_INPUT_:
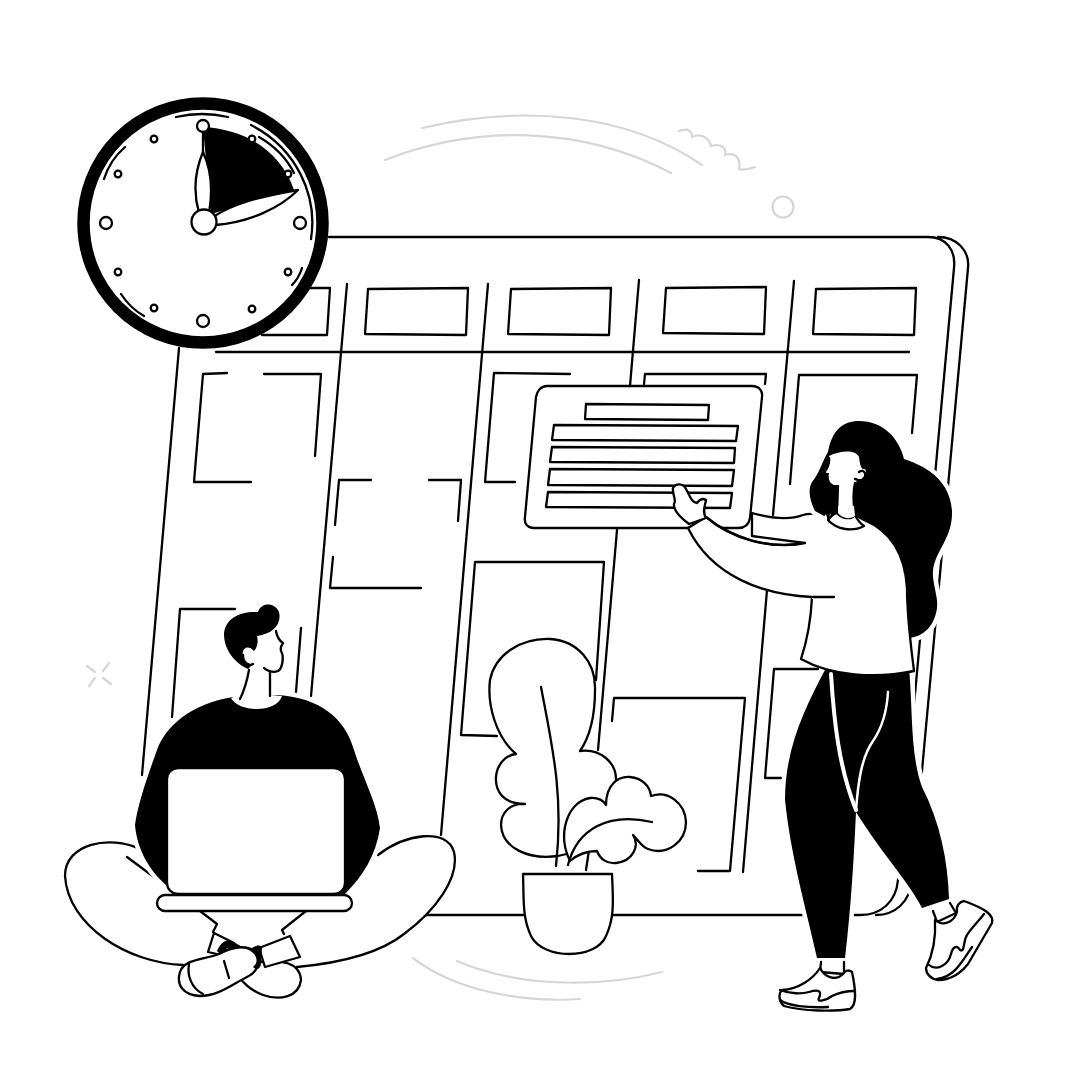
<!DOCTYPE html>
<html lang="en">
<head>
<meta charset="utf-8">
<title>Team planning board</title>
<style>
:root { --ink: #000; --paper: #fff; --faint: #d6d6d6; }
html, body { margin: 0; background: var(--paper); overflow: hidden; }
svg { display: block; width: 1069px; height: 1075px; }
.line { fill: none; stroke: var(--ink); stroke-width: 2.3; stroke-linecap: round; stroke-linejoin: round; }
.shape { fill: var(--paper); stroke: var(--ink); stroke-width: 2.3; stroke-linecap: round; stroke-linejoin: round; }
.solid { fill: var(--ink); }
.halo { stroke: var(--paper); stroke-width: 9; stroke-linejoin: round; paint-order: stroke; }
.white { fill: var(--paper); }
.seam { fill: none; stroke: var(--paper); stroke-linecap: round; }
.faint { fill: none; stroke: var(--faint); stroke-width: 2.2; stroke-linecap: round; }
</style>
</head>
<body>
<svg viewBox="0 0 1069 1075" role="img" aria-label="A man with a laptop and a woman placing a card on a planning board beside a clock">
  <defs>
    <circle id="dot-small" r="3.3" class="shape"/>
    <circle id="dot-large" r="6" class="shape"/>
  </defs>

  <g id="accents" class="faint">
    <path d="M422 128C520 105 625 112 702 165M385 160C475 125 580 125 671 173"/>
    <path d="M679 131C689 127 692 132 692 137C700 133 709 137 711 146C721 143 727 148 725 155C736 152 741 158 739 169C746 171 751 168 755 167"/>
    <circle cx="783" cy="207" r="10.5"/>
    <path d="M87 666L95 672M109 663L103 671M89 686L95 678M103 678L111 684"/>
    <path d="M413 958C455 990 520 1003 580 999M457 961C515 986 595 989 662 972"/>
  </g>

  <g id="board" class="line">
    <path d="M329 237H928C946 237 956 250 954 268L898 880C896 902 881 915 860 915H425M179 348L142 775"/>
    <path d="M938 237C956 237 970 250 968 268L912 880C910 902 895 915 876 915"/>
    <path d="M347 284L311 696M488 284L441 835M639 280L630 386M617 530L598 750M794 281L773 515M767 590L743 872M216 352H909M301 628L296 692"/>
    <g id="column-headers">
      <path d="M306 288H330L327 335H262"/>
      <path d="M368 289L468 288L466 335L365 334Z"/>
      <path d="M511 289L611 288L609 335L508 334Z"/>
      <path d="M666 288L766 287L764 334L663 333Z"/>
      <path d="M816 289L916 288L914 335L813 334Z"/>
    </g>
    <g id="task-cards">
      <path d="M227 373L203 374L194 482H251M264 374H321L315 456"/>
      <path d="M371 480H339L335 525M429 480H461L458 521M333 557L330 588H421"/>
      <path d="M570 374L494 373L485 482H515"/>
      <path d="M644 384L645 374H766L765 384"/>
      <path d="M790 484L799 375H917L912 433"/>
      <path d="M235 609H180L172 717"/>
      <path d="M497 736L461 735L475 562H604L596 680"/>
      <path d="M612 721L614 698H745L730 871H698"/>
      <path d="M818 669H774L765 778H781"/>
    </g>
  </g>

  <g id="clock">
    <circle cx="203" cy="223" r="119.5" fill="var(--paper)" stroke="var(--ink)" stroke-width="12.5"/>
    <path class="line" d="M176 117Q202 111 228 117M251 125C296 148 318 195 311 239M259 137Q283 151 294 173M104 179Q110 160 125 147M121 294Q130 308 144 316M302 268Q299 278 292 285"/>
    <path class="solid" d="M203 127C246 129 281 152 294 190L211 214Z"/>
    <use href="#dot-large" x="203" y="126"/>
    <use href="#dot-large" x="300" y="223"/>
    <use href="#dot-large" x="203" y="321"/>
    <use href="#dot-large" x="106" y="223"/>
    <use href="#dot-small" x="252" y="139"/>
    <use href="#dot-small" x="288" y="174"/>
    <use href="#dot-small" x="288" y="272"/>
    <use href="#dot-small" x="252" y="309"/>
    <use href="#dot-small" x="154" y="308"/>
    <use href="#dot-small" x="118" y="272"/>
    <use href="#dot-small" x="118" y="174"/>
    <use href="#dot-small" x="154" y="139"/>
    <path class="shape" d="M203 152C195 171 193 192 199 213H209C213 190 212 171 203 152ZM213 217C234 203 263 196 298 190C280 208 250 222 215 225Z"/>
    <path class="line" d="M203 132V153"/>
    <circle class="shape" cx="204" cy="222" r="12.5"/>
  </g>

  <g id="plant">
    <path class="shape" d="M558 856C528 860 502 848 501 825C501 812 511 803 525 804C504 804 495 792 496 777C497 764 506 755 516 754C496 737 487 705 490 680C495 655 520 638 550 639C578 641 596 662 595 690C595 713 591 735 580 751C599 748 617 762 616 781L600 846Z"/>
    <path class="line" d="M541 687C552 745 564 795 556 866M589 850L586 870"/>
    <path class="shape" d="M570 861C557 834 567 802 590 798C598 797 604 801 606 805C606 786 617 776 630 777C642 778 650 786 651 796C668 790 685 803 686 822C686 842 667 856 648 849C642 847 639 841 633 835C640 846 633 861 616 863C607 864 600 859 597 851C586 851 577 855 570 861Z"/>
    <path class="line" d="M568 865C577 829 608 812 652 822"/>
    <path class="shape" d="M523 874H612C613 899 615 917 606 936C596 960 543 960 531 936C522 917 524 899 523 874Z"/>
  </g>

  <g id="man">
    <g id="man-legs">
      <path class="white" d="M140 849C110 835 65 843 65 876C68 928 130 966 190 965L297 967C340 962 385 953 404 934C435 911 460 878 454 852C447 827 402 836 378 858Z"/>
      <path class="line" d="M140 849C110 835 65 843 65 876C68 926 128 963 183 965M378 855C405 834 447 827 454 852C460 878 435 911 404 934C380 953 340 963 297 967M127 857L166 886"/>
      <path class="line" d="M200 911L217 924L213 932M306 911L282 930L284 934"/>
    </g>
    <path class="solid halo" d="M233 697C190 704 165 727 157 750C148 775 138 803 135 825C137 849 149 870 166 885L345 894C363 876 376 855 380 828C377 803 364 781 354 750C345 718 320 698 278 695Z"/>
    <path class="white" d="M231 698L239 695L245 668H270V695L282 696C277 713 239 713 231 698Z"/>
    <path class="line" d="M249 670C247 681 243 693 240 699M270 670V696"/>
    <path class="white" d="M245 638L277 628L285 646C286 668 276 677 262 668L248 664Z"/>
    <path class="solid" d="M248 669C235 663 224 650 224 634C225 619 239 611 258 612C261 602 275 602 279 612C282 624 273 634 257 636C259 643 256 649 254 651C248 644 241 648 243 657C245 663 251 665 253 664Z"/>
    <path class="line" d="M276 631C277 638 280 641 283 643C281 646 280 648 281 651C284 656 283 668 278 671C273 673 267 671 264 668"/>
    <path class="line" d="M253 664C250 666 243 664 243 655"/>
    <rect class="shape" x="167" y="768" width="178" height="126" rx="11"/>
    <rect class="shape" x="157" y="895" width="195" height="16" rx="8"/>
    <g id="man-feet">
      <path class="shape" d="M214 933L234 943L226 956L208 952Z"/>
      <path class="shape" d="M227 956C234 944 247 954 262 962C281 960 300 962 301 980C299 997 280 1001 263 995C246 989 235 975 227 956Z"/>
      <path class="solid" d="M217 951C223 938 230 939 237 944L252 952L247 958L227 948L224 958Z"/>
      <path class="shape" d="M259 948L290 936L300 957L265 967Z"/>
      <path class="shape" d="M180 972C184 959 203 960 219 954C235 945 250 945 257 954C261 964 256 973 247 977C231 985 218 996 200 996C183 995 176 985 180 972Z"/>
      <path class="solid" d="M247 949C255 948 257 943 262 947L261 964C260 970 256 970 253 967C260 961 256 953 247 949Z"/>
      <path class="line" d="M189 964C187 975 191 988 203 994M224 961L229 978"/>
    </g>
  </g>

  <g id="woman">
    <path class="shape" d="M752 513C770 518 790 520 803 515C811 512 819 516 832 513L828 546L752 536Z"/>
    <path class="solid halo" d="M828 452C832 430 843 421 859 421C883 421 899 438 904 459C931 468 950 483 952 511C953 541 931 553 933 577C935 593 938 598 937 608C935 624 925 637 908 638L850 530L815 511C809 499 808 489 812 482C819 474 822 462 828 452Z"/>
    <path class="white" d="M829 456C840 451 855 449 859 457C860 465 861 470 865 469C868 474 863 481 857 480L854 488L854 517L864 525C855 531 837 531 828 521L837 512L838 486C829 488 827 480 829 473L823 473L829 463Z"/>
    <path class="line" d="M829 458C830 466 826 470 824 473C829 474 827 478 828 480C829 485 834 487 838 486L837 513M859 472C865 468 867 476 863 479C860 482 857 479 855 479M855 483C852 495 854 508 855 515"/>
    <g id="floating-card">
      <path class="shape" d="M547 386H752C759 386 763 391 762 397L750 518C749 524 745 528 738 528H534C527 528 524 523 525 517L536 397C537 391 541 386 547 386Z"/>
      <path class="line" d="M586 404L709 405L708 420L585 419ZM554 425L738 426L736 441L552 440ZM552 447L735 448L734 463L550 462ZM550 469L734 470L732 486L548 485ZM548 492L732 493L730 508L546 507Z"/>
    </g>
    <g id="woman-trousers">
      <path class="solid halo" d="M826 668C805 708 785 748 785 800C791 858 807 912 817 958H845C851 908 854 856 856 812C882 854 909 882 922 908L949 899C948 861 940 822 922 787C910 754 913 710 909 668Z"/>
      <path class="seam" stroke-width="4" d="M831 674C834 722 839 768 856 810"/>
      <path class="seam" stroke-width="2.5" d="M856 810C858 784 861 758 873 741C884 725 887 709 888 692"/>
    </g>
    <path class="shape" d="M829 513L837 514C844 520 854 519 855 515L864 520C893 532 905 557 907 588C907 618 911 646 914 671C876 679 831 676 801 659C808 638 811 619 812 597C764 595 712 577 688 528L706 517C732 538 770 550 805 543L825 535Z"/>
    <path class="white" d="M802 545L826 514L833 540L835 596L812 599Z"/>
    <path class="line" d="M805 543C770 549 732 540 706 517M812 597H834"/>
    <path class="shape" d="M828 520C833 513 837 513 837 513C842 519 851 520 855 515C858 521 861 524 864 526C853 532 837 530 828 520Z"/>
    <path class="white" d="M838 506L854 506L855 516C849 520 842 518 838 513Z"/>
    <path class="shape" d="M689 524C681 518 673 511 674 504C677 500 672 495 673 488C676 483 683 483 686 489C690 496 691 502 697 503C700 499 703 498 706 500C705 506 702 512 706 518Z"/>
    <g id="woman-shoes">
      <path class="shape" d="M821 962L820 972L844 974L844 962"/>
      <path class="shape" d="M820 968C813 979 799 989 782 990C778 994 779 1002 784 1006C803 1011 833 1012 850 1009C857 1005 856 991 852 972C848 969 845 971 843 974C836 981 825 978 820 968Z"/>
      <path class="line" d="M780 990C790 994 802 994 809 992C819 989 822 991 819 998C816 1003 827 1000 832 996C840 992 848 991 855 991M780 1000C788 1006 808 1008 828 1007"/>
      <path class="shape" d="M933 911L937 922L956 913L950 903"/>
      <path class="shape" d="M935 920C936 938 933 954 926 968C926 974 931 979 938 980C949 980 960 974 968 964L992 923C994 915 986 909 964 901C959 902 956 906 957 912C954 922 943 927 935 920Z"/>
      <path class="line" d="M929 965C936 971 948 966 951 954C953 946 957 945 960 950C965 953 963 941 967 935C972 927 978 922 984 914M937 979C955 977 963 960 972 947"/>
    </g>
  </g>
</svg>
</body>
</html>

_EXERCISE DIRECTIONS_: What are the lines above, starting at the one with "958C455 990 520" and ending at the one with "289L611 288L609 335L508"? Give them again exactly, and only them.

_WRITTEN ANSWER_:
    <path d="M413 958C455 990 520 1003 580 999M457 961C515 986 595 989 662 972"/>
  </g>

  <g id="board" class="line">
    <path d="M329 237H928C946 237 956 250 954 268L898 880C896 902 881 915 860 915H425M179 348L142 775"/>
    <path d="M938 237C956 237 970 250 968 268L912 880C910 902 895 915 876 915"/>
    <path d="M347 284L311 696M488 284L441 835M639 280L630 386M617 530L598 750M794 281L773 515M767 590L743 872M216 352H909M301 628L296 692"/>
    <g id="column-headers">
      <path d="M306 288H330L327 335H262"/>
      <path d="M368 289L468 288L466 335L365 334Z"/>
      <path d="M511 289L611 288L609 335L508 334Z"/>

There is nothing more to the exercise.